Students have reported a variety of experiences, as professors have adapted in varying ways when translating their classes to an online format. Several professors have been running pre-recorded lectures for their classes, while others have opted to release readings and homework assignments for students to complete on their own time. In addition, many discussion sections and labs have been delayed until the return of in-person instruction on Feb. 7. 

“Interaction with classmates is what I miss the most about being in person,” Irene Colombo ’25 said. “It’s not as natural to strike up a conversation with someone on Zoom. It’s harder to get a feel for a class … so I’m hoping to get back in the seminar rooms and lecture halls as soon as possible.” 

Though students expressed frustrations about spending an increased amount of time in front of their computers, some have found the online format to be more conducive towards figuring out schedules during add/drop period than having to rush around campus.

Eleanor Schoenburn ’25 said she prioritizes time to spend with her friends and make memories as a first-year student.

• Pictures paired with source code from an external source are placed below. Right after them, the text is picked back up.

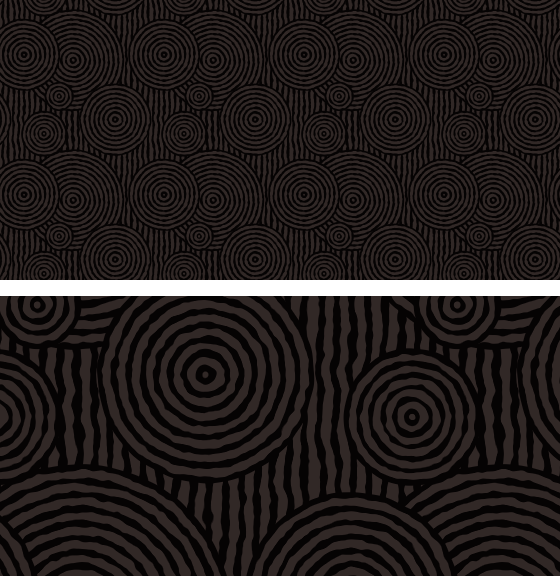
Top, the full canvas; bottom, a detail of the centre.
Write a WebGL 1 fragment shader that draws this pattern.

```glsl
precision highp float;
// Dark woodcut tile, repeated four across and two down: discs of concentric
// rings overlap a field of wavy upright strokes. Discs are painted back to
// front, and tileable value noise roughens every stroke.

uniform vec2 u_resolution;

const vec2 REPEATS = vec2(4.0, 2.0);
const vec3 GROUND = vec3(0.018, 0.010, 0.010);
const vec3 INK = vec3(0.194, 0.156, 0.150);
const float STROKES = 26.0;     // upright strokes per tile
const float HALF_WIDTH = 0.275; // half a stroke, as a share of its spacing
const float BORDER = 0.014;     // dark rim around each disc

float hash(vec2 p) {
  vec3 q = fract(vec3(p.xyx) * 0.1031);
  q += dot(q, q.yzx + 33.33);
  return fract((q.x + q.y) * q.z);
}

// Value noise in -1..1 that wraps after `period` cells.
float tileNoise(vec2 p, vec2 period) {
  vec2 cell = floor(p);
  vec2 f = fract(p);
  f = f * f * (3.0 - 2.0 * f);
  vec2 lo = mod(cell, period);
  vec2 hi = mod(cell + 1.0, period);
  float bottom = mix(hash(lo), hash(vec2(hi.x, lo.y)), f.x);
  float top = mix(hash(vec2(lo.x, hi.y)), hash(hi), f.x);
  return 2.0 * mix(bottom, top, f.y) - 1.0;
}

float noiseAt(vec2 p, vec2 cells) {
  return tileNoise(p * cells, cells);
}

// Antialiased coverage of a signed distance, positive inside.
float coverage(float dist, float pixel) {
  return clamp(0.5 + dist / pixel, 0.0, 1.0);
}

// Signed distance to evenly spaced bands centred on multiples of `spacing`.
float bands(float x, float spacing, float roughness) {
  float offset = abs(fract(x / spacing + 0.5) - 0.5) * spacing;
  return HALF_WIDTH * spacing + roughness - offset;
}

// Upright strokes that sway and break up.
float strokes(vec2 p, float roughness, float pixel) {
  float sway = 0.007 * noiseAt(p, vec2(9.0, 12.0))
             + 0.005 * noiseAt(p, vec2(20.0, 26.0));
  return coverage(bands(p.x + sway, 1.0 / STROKES, roughness), pixel);
}

// Paints one disc of rings over the ink already laid down.
float paintDisc(float ink, vec2 p, vec2 centre, float spacing, float rings,
                float wobble, float roughness, float pixel) {
  vec2 d = fract(p - centre + 0.5) - 0.5;
  float r = length(d) + wobble;
  float rim = (rings + HALF_WIDTH) * spacing;
  float ring = min(bands(r, spacing, roughness), rim + roughness - r);
  float inside = coverage(rim + BORDER - r, pixel);
  return mix(ink, coverage(ring, pixel), inside);
}

void main() {
  vec2 p = fract(gl_FragCoord.xy / u_resolution * REPEATS);
  float pixel = REPEATS.y / u_resolution.y;

  // Hand-cut irregularity shared by all strokes
  float wobble = 0.0022 * noiseAt(p, vec2(24.0));
  float roughness = 0.0030 * noiseAt(p, vec2(47.0))
                  + 0.0016 * noiseAt(p, vec2(83.0));

  // Background, then discs from back to front
  float ink = strokes(p, roughness, pixel);
  ink = paintDisc(ink, p, vec2(0.523, 0.570), 0.0340, 10.0, wobble, roughness, pixel);
  ink = paintDisc(ink, p, vec2(0.172, 0.609), 0.0335, 7.0, wobble, roughness, pixel);
  ink = paintDisc(ink, p, vec2(0.823, 0.146), 0.0335, 7.0, wobble, roughness, pixel);
  ink = paintDisc(ink, p, vec2(0.315, 0.045), 0.0285, 5.0, wobble, roughness, pixel);
  ink = paintDisc(ink, p, vec2(0.422, 0.312), 0.0275, 3.0, wobble, roughness, pixel);

  gl_FragColor = vec4(mix(GROUND, INK, ink), 1.0);
}
```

She misses “getting to be a college student on a college campus” rather than being in her dorm room, confined to her desk and computer.

“W​​e are in a different situation than we were in the spring of 2021,” Schoenburn said. “One thing that I have noticed is that…. events are not being canceled, they are just being either hybridized or they have been changing and evolving. Rather than just canceling an event we just have a backup plan now so that we aren’t losing any opportunities”

Schoenburn said that it was a struggle at times during the online instruction period to remember that her dorm is “a place of studying on top of living.” As most Yale students share their dorms with roommates, distractions are inevitable, yet the key is in setting boundaries and enforcing routines, including proper time management, keeping a planner and staying active, she said. 

Most Yalies, including sophomores and first years, will now have had both in-person and online classes at Yale. Colombo said she finds it easier to connect with professors in online classes, where she simply has to “hop onto their zoom office hours.”

By contrast, some professors said there were unique challenges to remote teaching.

“I have to admit, it’s a little weird lecturing to a completely empty huge classroom,” professor of psychology Laurie Santos said. 

Her class, “Psychology and the Good Life,” was the most popular class among undergraduates in the early days of add/drop on Jan 24. 

Santos told the News that she is currently filming and streaming lectures live from Marsh Lecture Hall in order to give her students the most similar feeling to what they will experience when classes resume live.

“Professors are still very engaging and they are taking the time to make sure that we are comfortable… they understand that adjustments will have to be made,” Schoenburn said.

Zoom classes will continue for this week, and in-person classes are set to begin on Feb 7.